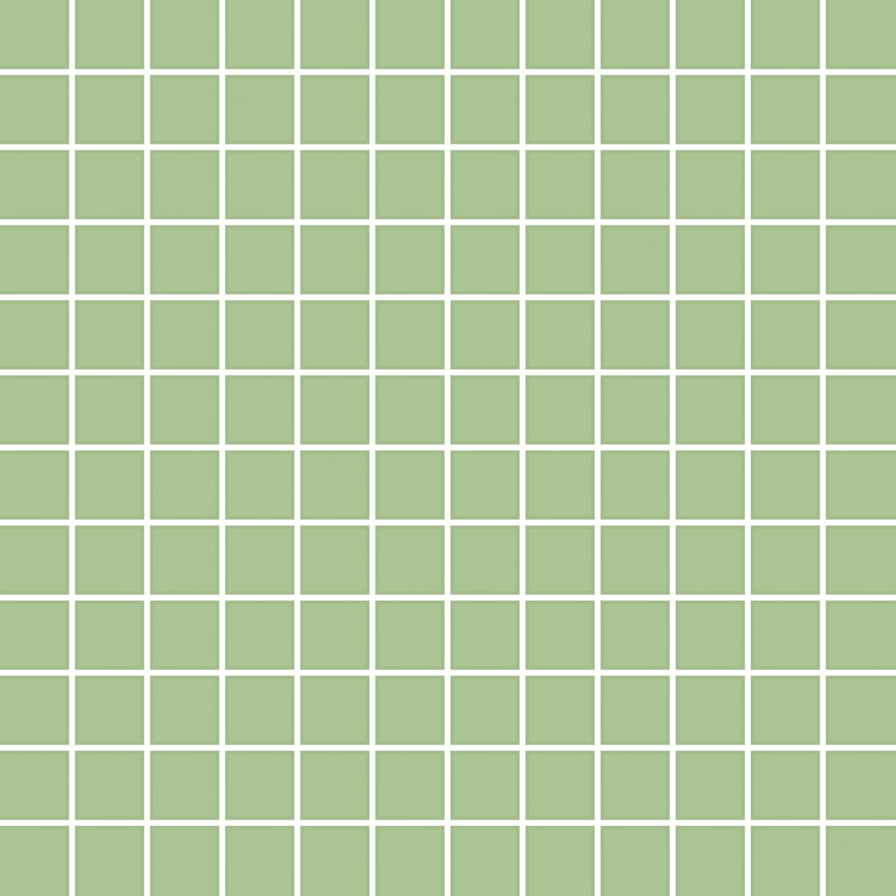
Write a Shadertoy shader that draws this pattern.

```glsl
const vec3 TILE_COLOR = vec3(0.67, 0.77, 0.58);
const vec3 RIM_GRAY   = vec3(0.635, 0.72, 0.565);
const vec3 RIM_GREEN  = vec3(0.64, 0.75, 0.53);
const vec3 LINE_COLOR = vec3(0.995, 1.0, 0.985);

const vec2  CENTER       = vec2(0.4994, 0.5006); // crossing of the middle lines
const float PITCH        = 0.0838;               // spacing between lines
const float SIDE_LINES   = 5.0;                  // lines on each side of the middle
const float HALF_WIDTH   = 0.0033;
const float EDGE_SOFT    = 0.0011;
const float RIM_INNER    = 0.0055;               // gray rim gives way to green
const float RIM_OUTER    = 0.0073;               // green rim gives way to the tile
const float RIM_SOFT     = 0.0007;
const float MOTTLE_LEVEL = 0.004;

// Distance on each axis to the nearest line of the finite grid
vec2 gridDistance(vec2 p) {
    vec2 q = (p - CENTER) / PITCH;
    vec2 nearest = clamp(floor(q + 0.5), -SIDE_LINES, SIDE_LINES);
    return abs(q - nearest) * PITCH;
}

// Faint unevenness from layered sines, roughly -1 to 1
float mottle(vec2 p) {
    float sum = 0.0;
    float amp = 0.5;
    float freq = 60.0;
    for (int i = 0; i < 3; i++) {
        sum += amp * sin(freq * p.x + 2.0 * sin(freq * 0.6 * p.y))
                   * sin(freq * p.y + 1.5 * sin(freq * 0.7 * p.x));
        p = mat2(0.8, 0.6, -0.6, 0.8) * p;
        amp *= 0.5;
        freq *= 1.9;
    }
    return sum;
}

void mainImage(out vec4 fragColor, in vec2 fragCoord) {
    vec2 p = fragCoord / iResolution.y;
    float pixel = 1.0 / iResolution.y;
    vec2 axisDist = gridDistance(p);
    float d = min(axisDist.x, axisDist.y);

    // Tile face with a slightly darker rim
    float rimSoft = max(RIM_SOFT, 0.5 * pixel);
    vec3 face = TILE_COLOR + MOTTLE_LEVEL * mottle(p);
    vec3 rim = mix(RIM_GRAY, RIM_GREEN,
                   smoothstep(RIM_INNER - rimSoft, RIM_INNER + rimSoft, d));
    vec3 color = mix(rim, face,
                     smoothstep(RIM_OUTER - rimSoft, RIM_OUTER + rimSoft, d));

    // White grid lines
    float soft = max(EDGE_SOFT, 0.7 * pixel);
    float line = 1.0 - smoothstep(HALF_WIDTH - soft, HALF_WIDTH + soft, d);
    color = mix(color, LINE_COLOR, line);

    fragColor = vec4(color, 1.0);
}
```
++++++++++++++++++++
• **YOUR TASK**
If a line in the entries contains the word "rimSoft", copy that line out.

• **THE ANSWER**
    float rimSoft = max(RIM_SOFT, 0.5 * pixel);
                   smoothstep(RIM_INNER - rimSoft, RIM_INNER + rimSoft, d));
                     smoothstep(RIM_OUTER - rimSoft, RIM_OUTER + rimSoft, d));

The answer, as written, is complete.